Marlén Mendoza set out for Washington, D.C. after graduating from the University of Iowa in 2016 knowing she wanted to work in public policy.
Unsure of the best path to make a difference — and inspired by her research assistant work for the UI College of Public Health — she decided she “might as well go with the big dogs” and apply for jobs in D.C. to learn more about public policy.
She landed a job with the Center for Law and Social Policy on the youth policy team. Her position centered around a disconnected demographic of 16-24 year-olds that are not in school or working, and to try to get them more involved with the community.
“In doing that work in D.C., I realized that you can’t just throw money at a problem,” she said. “When people say ‘oh, well, let’s just build a strip mall or get them to do these jobs,’ usually it doesn’t work. The reason is because at the heart of economic development is community revitalization.”
Ms. Mendoza missed speaking with members of a community, the kind of interaction she was accustomed to during her time with the university when she traveled to rural communities to conduct surveys, in English and Spanish, on health and nutrition perceptions.
That work connected her with the League of United Latin American Citizens (LULAC). She is now the LULAC Iowa State Deputy Director.
Her time sitting through church, walking grocery aisles and meeting people in rural Iowa towns felt like a natural fit. As a daughter of immigrant parents from Mexico, Ms. Mendoza realized that her upbringing shaped her for roles in guiding public policy.
“My mom always forced leadership on me because she worked at the Catholic Church,” she explained. “She would always nominate us for things all the time. At first I hated it, but it helped prepare me.”
To reclaim the level of fulfillment she could only get from on-the-ground work, she returned to Eastern Iowa.

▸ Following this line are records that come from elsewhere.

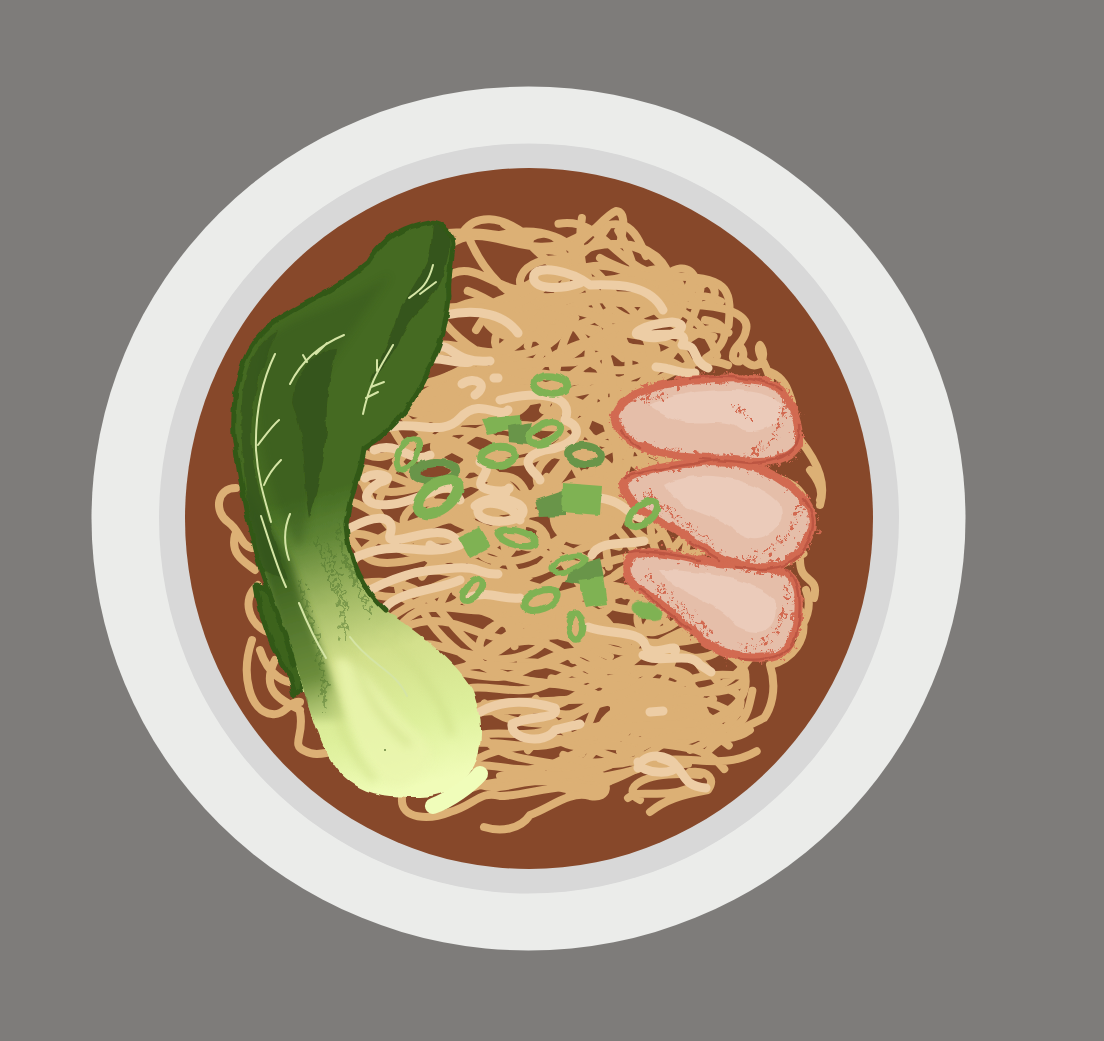
<!DOCTYPE html>
<html lang="en">
<head>
<meta charset="utf-8">
<title>Noodle soup</title>
<style>
:root{--table:#7e7c7a;--plate:#ebecea;--rim:#d8d8d8;--broth:#87482a;--noodle:#dcb075;--noodle-light:#edcda5;--leaf:#446b22;--leaf-dark:#36541a;--leaf-edge:#315818;--vein:#d5e5a5;--onion:#7fb253;--onion-dark:#699548;--crust:#d26a51;--crust-dark:#bd5743;--meat:#e5bea9;--meat-light:#ebcbba}
html,body{margin:0;height:100%;overflow:hidden;background:var(--table)}
svg{display:block;width:1104px;height:1041px}
.noodles,.noodles-light{fill:none;stroke:var(--noodle);stroke-width:8;stroke-linecap:round;stroke-linejoin:round}
.noodles-light{stroke:var(--noodle-light);stroke-width:9}
.mass{fill:var(--noodle);stroke:none}
.leaf{fill:var(--leaf)}
.shade{fill:var(--leaf-dark)}
.leaf-edge{fill:none;stroke:var(--leaf-edge);stroke-width:5;stroke-linecap:round;stroke-linejoin:round}
.veins{fill:none;stroke:var(--vein);stroke-width:2;stroke-linecap:round}
.slice{fill:var(--meat);stroke:var(--crust);stroke-width:8;stroke-linejoin:round}
.glow{fill:var(--meat-light)}
.speckle{fill:none;stroke:var(--crust);stroke-width:8;stroke-dasharray:2 3 5 2 1 4}
.char{fill:none;stroke:var(--crust-dark);stroke-width:2.5;stroke-linecap:round}
.rings{fill:none;stroke:var(--onion);stroke-width:8}
.bits{fill:var(--onion)}
.dark{stroke:var(--onion-dark)}
.bits .dark{fill:var(--onion-dark);stroke:none}
</style>
</head>
<body>
<svg viewBox="0 0 1104 1041" role="img" aria-label="Bowl of noodle soup with bok choy, pork slices and spring onion">
<defs>
<linearGradient id="stem-color" gradientUnits="userSpaceOnUse" x1="325" y1="490" x2="405" y2="790">
<stop offset="0" stop-color="#446b22"/><stop offset=".14" stop-color="#5e8434"/><stop offset=".36" stop-color="#a4bb66"/><stop offset=".55" stop-color="#d3e08c"/><stop offset=".8" stop-color="#def09c"/><stop offset="1" stop-color="#f0fcb8"/>
</linearGradient>
<linearGradient id="stem-side" gradientUnits="userSpaceOnUse" x1="270" y1="560" x2="330" y2="760">
<stop offset="0" stop-color="#375c1b"/><stop offset=".6" stop-color="#6c8d3c"/><stop offset="1" stop-color="#cfe18a" stop-opacity="0"/>
</linearGradient>
<filter id="rough" x="-10%" y="-10%" width="120%" height="120%"><feTurbulence type="fractalNoise" baseFrequency=".07" numOctaves="2" seed="4"/><feDisplacementMap in="SourceGraphic" scale="5" xChannelSelector="R" yChannelSelector="G"/></filter>
<filter id="crumble" x="-10%" y="-10%" width="120%" height="120%"><feTurbulence type="fractalNoise" baseFrequency=".17" numOctaves="2" seed="9"/><feDisplacementMap in="SourceGraphic" scale="20" xChannelSelector="R" yChannelSelector="G"/></filter>
<filter id="soft"><feGaussianBlur stdDeviation="4"/></filter>
<path id="choy-shape" d="M430 222C445 222 452 234 453 244C452 265 447 280 449 296C446 330 438 352 428 370C416 397 398 428 364 449C362 470 349 495 346 525C348 560 365 592 386 610C412 630 452 655 473 690C483 712 484 745 474 767C462 785 445 797 420 797C392 797 370 796 352 783C330 768 318 740 305 695C294 650 270 600 258 560C247 520 240 480 234 435C232 390 240 350 270 325C290 308 330 295 368 263C385 235 405 226 430 222Z"/>
<clipPath id="choy-clip"><use href="#choy-shape"/></clipPath>
<g id="tangle">
<path d="M-98-32C-60-62-20-12 30-40S88-50 100-22M-100 0C-70-26-40 30 0 6S70-20 104 10M-94 32C-50 6-30 50 20 31S78 22 96 44M-80-48C-60 10-10 42 52 52M-42-54C0-30 10 22 92-5M-70 52C-42 0 30 0 62-52M-26 2C-20-26 38-24 42-2S-28 30-26 2"/>
</g>
<g id="strands"><path d="M-95-18C-50-34-20 0 25-14S80-26 95-10M-92 4C-60-12-30 22 10 8S70-6 96 12M-86 24C-40 8 0 38 90 26M-60-30C-40 10 20 0 60 34"/></g>
<ellipse id="ring" rx="17" ry="9"/>
<path id="slice-top" d="M615 414C624 394 655 382 705 380C740 376 768 378 782 391C793 405 800 425 799 444C791 460 770 464 742 461C710 457 670 458 640 446C625 438 613 428 615 414Z"/>
<path id="slice-mid" d="M624 482C636 470 670 465 712 461C752 461 785 476 804 500C816 516 816 528 804 545C794 562 778 569 752 567C727 563 706 552 682 533C658 520 622 505 624 482Z"/>
<path id="slice-low" d="M627 561C634 549 660 552 692 559C730 566 765 565 786 573C798 580 800 597 798 614C794 638 790 654 771 657C744 660 722 655 700 638C680 620 662 603 638 588C627 581 625 571 627 561Z"/>
</defs>

<rect width="1104" height="1041" fill="var(--table)"/>
<g id="bowl">
<ellipse cx="528.5" cy="518.5" rx="437" ry="432" fill="var(--plate)"/>
<ellipse cx="529" cy="518.5" rx="370" ry="375" fill="var(--rim)"/>
<ellipse cx="529" cy="518.5" rx="344" ry="350.5" fill="var(--broth)"/>
</g>

<g id="noodles" class="noodles">
<g class="mass">
<path d="M478 310C500 285 540 290 560 300C590 318 570 340 530 342C500 345 480 330 478 310Z"/>
<path d="M410 400C440 370 500 365 525 385C545 405 520 425 470 425C440 428 405 420 410 400Z"/>
<path d="M590 470C620 450 640 500 620 530C580 560 545 540 550 510Z"/>
<path d="M450 585C500 560 560 590 600 610C640 640 600 650 560 640C510 620 460 620 450 585Z"/>
<path d="M610 690C650 660 720 690 710 730C690 760 640 740 610 720Z"/>
<path d="M540 775C570 755 615 765 605 785C585 800 545 795 540 775Z"/>
<path d="M640 270C680 250 700 300 680 320C650 320 625 300 640 270Z"/>
</g>
<use href="#tangle" x="546" y="278"/>
<use href="#tangle" transform="translate(630 298) rotate(28)"/>
<use href="#tangle" transform="translate(520 335) rotate(-12)"/>
<use href="#tangle" transform="translate(630 350) scale(-1 1) rotate(10)"/>
<use href="#tangle" transform="translate(490 395) rotate(172)"/>
<use href="#tangle" transform="translate(590 410) rotate(50)"/>
<use href="#tangle" transform="translate(460 450) scale(1 -1)"/>
<use href="#tangle" transform="translate(560 470) rotate(-25)"/>
<use href="#tangle" transform="translate(430 520) rotate(8)"/>
<use href="#tangle" transform="translate(640 500) rotate(70)"/>
<use href="#tangle" transform="translate(520 540) scale(-1 1) rotate(15)"/>
<use href="#tangle" transform="translate(440 590) rotate(186)"/>
<use href="#tangle" transform="translate(570 595) rotate(12)"/>
<use href="#tangle" transform="translate(660 610) rotate(-30)"/>
<use href="#tangle" transform="translate(505 640) rotate(-8)"/>
<use href="#strands" transform="translate(610 660) rotate(14)"/>
<use href="#strands" transform="translate(540 676) rotate(-10)"/>
<use href="#tangle" transform="translate(650 690) scale(1 -1) rotate(12)"/>
<use href="#strands" transform="translate(550 718) rotate(-14)"/>
<use href="#tangle" transform="translate(625 726) rotate(-14)"/>
<use href="#strands" transform="translate(545 756) rotate(-8)"/>
<use href="#strands" transform="translate(660 750) rotate(170)"/>
<use href="#strands" transform="translate(720 470) rotate(30)"/>
<use href="#strands" transform="translate(710 560) rotate(-20)"/>
<use href="#strands" transform="translate(560 370) rotate(-18)"/>
<use href="#strands" transform="translate(640 425) rotate(80)"/>
<path d="M448 233C480 230 500 236 530 240M463 232C475 215 500 213 530 238C550 225 570 245 560 262M500 235C540 225 580 240 575 262M570 248C590 238 605 215 616 211C628 212 622 235 620 244M560 262C600 235 640 240 660 265S620 270 600 258M620 244C650 245 668 262 670 282M668 274C685 260 702 275 692 290S655 300 664 280M690 282C710 275 722 292 710 302S684 295 690 282M690 305C725 305 750 315 746 330C744 345 732 345 733 358C740 368 748 355 740 346M705 320C740 325 720 350 706 358M744 360C760 375 768 355 760 345C755 352 768 366 770 380M770 372C785 378 788 390 792 402"/>
<path d="M800 440C820 465 826 485 820 505M810 470C818 480 824 490 820 500M800 560C800 585 820 575 814 598M806 590C815 612 800 640 772 648M800 610C812 640 790 660 770 665C778 690 770 710 764 718C740 730 715 740 705 755M740 660C755 690 740 710 700 725M720 650C770 675 740 700 680 690M730 690C760 700 720 740 690 750"/>
<path d="M236 488C216 488 214 512 228 522C240 530 240 545 252 548M235 535C230 555 245 562 255 570M258 585C240 600 250 625 268 632M252 640C240 675 250 712 272 714C285 716 290 700 300 702M260 650C268 675 285 685 300 682M275 660C260 690 280 700 300 710M300 712C305 735 290 745 305 751C318 758 330 750 340 752"/>
<path d="M402 798C400 820 430 820 450 812C475 805 480 790 500 796C530 796 560 780 600 790M470 780C500 800 530 770 560 785M484 827C500 832 520 830 530 815C550 808 570 790 590 796C610 800 610 780 596 778M500 776C530 768 560 785 610 765M628 798C640 788 660 800 690 788M650 812C665 800 680 795 708 790C715 780 710 770 690 772M640 800C620 790 640 770 700 775"/>
</g>
<g id="light-noodles" class="noodles-light">
<path d="M580 283C560 290 530 290 534 275C538 265 570 270 590 285C620 284 650 285 663 310M640 335C660 345 700 325 672 322C640 325 630 335 640 335C670 335 690 330 682 345C700 345 690 360 708 368M656 367C675 368 680 375 695 373M445 315C480 308 505 315 518 333M432 352C450 335 450 365 490 361M425 360C440 355 455 365 470 362"/>
<path d="M375 432C410 415 440 440 460 418S500 420 508 410M462 384C475 375 490 385 475 395M494 378h4M500 400C540 390 575 395 565 420C590 430 570 448 545 450C510 460 540 475 540 480M374 450C400 440 410 465 430 455M365 478C375 470 400 478 380 482C350 500 375 512 410 500S450 480 460 500M350 528C385 510 395 520 390 535S430 525 450 535S440 555 430 545M350 560C400 535 420 560 460 545M370 590C410 570 430 570 455 568S480 575 498 574M385 608C400 590 440 590 460 580M475 506C490 492 525 500 523 512S480 525 478 512S510 500 520 520M480 462C500 470 465 485 490 490S510 480 505 495M600 498C625 502 625 512 640 518M592 555C600 540 625 545 644 541"/>
<path d="M470 597C490 590 500 600 520 598M588 627C610 635 640 630 645 645S680 640 675 652M643 655C660 665 690 650 700 665L711 672M480 712C510 695 545 705 555 708C560 720 530 715 512 724C510 740 545 745 555 730L580 724M650 712L663 711M638 768C645 750 670 755 675 765S640 775 638 762M660 758C690 765 675 785 706 788"/>
</g>

<g id="bok-choy">
<path class="leaf-edge" style="fill:#3d641e" filter="url(#rough)" d="M256 585C262 625 275 655 290 675L295 695L302 690L304 660L266 590Z"/>
<use href="#choy-shape" fill="url(#stem-color)" filter="url(#rough)"/>
<g clip-path="url(#choy-clip)">
<path class="shade" style="fill:url(#stem-side)" filter="url(#soft)" d="M240 480L290 560C310 620 325 660 345 720L300 720Z"/>
<path class="shade" opacity=".4" filter="url(#soft)" d="M265 340C300 310 340 310 390 275L325 370C300 430 320 480 300 550C270 500 245 420 265 340Z"/>
<path class="shade" filter="url(#rough)" d="M292 402C295 372 316 350 336 348C332 375 325 395 327 430C324 465 318 490 309 517C302 480 309 450 292 402ZM433 222C455 225 452 250 442 278C434 300 412 310 398 345C388 362 376 375 370 382C385 350 396 325 400 310C412 285 430 265 431 245Z"/>
<path class="shade" filter="url(#rough)" d="M278 330C255 380 240 430 262 500L288 580L262 570C245 510 238 430 243 390C248 360 260 340 278 330Z" opacity=".75"/>
<path fill="#eaf5ae" opacity=".8" filter="url(#soft)" d="M335 660C360 650 380 700 420 735C440 755 430 770 400 785C360 780 345 720 335 660Z"/>
<path fill="none" stroke="#cbdb83" stroke-width="5" opacity=".7" filter="url(#soft)" d="M380 630C410 660 440 690 452 735M350 640C360 690 380 720 410 745M330 690C340 730 350 755 375 780"/>
<path fill="none" stroke="#49702a" stroke-width="3" opacity=".45" filter="url(#crumble)" d="M318 535C320 570 345 590 345 640M338 525C340 560 360 585 370 615M300 580C310 620 325 650 325 710M328 545L348 610"/>
</g>
<path class="leaf-edge" filter="url(#rough)" d="M386 610C365 592 348 560 346 525C349 495 362 470 364 449C398 428 416 397 428 370C438 352 446 330 449 296C447 280 452 265 453 244C452 234 445 222 430 222C405 226 385 235 368 263C330 295 290 308 270 325C240 350 232 390 234 435C240 480 247 520 258 560C270 600 285 630 294 665"/>
<path d="M433 806C450 800 470 785 480 774" stroke="#f0fdba" stroke-width="16" stroke-linecap="round"/>
<path class="veins" d="M275 354C260 385 255 415 256 450C258 480 265 500 271 522M258 445C268 432 272 426 279 420M264 485C268 475 274 467 281 460M290 514C283 530 284 545 289 560M261 516C272 550 278 570 286 587M344 335C320 345 302 360 290 384M327 343L316 354M307 362L303 355M433 265C428 285 420 290 409 298M436 282L420 294M393 345C382 365 370 380 363 414M377 371V360M371 387L384 382M366 398L378 392M299 603C310 630 318 645 326 658M350 637C370 665 395 670 407 696"/>
<circle cx="385" cy="750" r="1" fill="#66813c"/>
</g>

<g id="pork">
<g filter="url(#rough)">
<use href="#slice-top" class="slice"/>
<path class="glow" d="M650 405C690 385 770 385 780 405C790 425 750 440 735 425C710 415 690 435 650 405Z"/>
<use href="#slice-mid" class="slice"/>
<path class="glow" d="M665 485C700 465 760 480 780 505C790 530 755 550 735 530C710 510 680 515 665 485Z"/>
<use href="#slice-low" class="slice"/>
<path class="glow" d="M660 570C700 570 760 580 775 600C780 630 760 640 735 625C720 600 680 600 660 570Z"/>
</g>
<g class="speckle" filter="url(#crumble)">
<use href="#slice-top"/><use href="#slice-mid"/><use href="#slice-low"/>
<path stroke-width="4" d="M785 405C780 430 770 450 745 455M798 505C798 530 780 550 745 558M645 492C670 510 690 530 710 540M788 590C785 620 775 645 740 648M645 575C670 595 690 615 710 632M735 405L750 420M640 400L665 395"/>
</g>
<g class="char" filter="url(#rough)">
<path d="M690 379C720 374 765 377 782 390M799 425C802 450 785 462 750 463C730 461 720 460 700 459M640 448L620 432M626 477C650 468 690 466 720 459M804 500C820 518 812 540 800 555C785 572 755 570 735 567M690 542L720 560M630 553C650 549 680 556 700 560M786 570C802 580 802 610 796 635C790 660 760 661 738 659M640 590L690 630"/>
</g>
</g>

<g id="spring-onion">
<g class="bits" filter="url(#rough)">
<path d="M482 419L520 415L521 428L488 434Z"/><path class="dark" d="M507 426L532 422L528 444L508 442Z"/>
<path class="dark" d="M536 500L566 490V516L540 517Z"/><path d="M563 483L602 486L600 515L562 512Z"/>
<path d="M458 537L479 527L491 547L470 558Z"/>
<path class="dark" d="M570 567L600 558L604 578L584 586L566 582Z"/><path d="M577 580L603 577L607 604L586 607Z"/>
<ellipse cx="647" cy="611" rx="16" ry="9" transform="rotate(20 647 611)"/>
</g>
<g class="rings" filter="url(#rough)">
<use href="#ring" transform="translate(551 385) rotate(8)" stroke-width="7"/>
<use href="#ring" transform="translate(545 433) rotate(-28)" stroke-width="7"/>
<use href="#ring" transform="translate(498 456) rotate(-6)"/>
<use href="#ring" class="dark" transform="translate(585 455) rotate(6)"/>
<use href="#ring" transform="translate(408 454) rotate(-62)" stroke-width="6"/>
<use href="#ring" class="dark" transform="translate(435 472) rotate(-4) scale(1.2 1)"/>
<use href="#ring" transform="translate(438 497) rotate(-36) scale(1.4 1.4)" stroke-width="7"/>
<use href="#ring" transform="translate(643 514) rotate(-38)" stroke-width="7"/>
<use href="#ring" transform="translate(517 538) rotate(14) scale(1.1 .8)"/>
<use href="#ring" transform="translate(568 564) rotate(-18) scale(1 .7)" stroke-width="7"/>
<use href="#ring" transform="translate(473 590) rotate(-48) scale(.75)" stroke-width="9"/>
<use href="#ring" transform="translate(541 600) rotate(-22)" stroke-width="7"/>
<use href="#ring" transform="translate(576 626) rotate(86) scale(.8)"/>
</g>
</g>
</svg>
</body>
</html>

“I took a big leap of faith and it was scary because a lot of people told me ‘you’re doing so good in D.C. and have already created a good reputation for yourself working for big institutions,” she said. “People were afraid that I was going to set myself back.”
While the transition back to Iowa was not always smooth sailing, she’s making the impact she desired. Since returning to the Corridor, she’s made a name for herself through networking with local leaders, as well as winning the 2020 Bravo Award from Think Iowa City and the 2021 Tom Cilek Sizzle Award from the Iowa City Area Development Group (ICAD).
One of her biggest accomplishments to date is setting in motion the Diversity Market, a seasonal opportunity for small vendors to sell their food and products at Pepperwood Plaza. As part of the South District Neighborhood Association, Ms. Mendoza was one of the guiding forces advocating for the Iowa City Council to pass a self-supporting municipal improvement district, or SSMID.
In December, she launched Emprendimiento Latino 5M, an organization she formed with four other women to assist entrepreneurs in starting and growing a small business by addressing complications specific to the Latino community.
“I want to build out 5M,” said Ms. Mendoza, noting she hoped the group would soon have office space in the South District. “The history of Iowa City is that a lot of minority communities are very siloed. We want to bring that together and have people work with each other.”
Still, she finds time to run her own business called Mendoza Consulting, serving on the steering committee for Johnson County’s Better Together 2030 plan, and helping launch the Down to Business workshop series, a cumulation of lunch and learn networking events to connect entrepreneurs to resources.
“I want to align Emprendimiento, the Diversity Market and business support systems under one umbrella to make a one-stop shop in the South District for people to get what they need,” she said.
This profile was originally published in the CBJ’s 2023 Women of Influence publication. The 2023 Women of Influence are an inspiring group of community leaders who have each overcome adversity, taken chances and challenged themselves to make a positive impact in their community, despite demanding schedules in their personal and professional lives.
The CBJ will host the 2023 Women of Influence banquet from 5-8:30 p.m. Thursday, May 4, at the Hotel at Kirkwood in Cedar Rapids. Tickets are still available to this event, which includes networking, dinner and remarks from the winners. To learn more and purchase tickets, visit https://corridorbusiness.com/event/women-of-influence/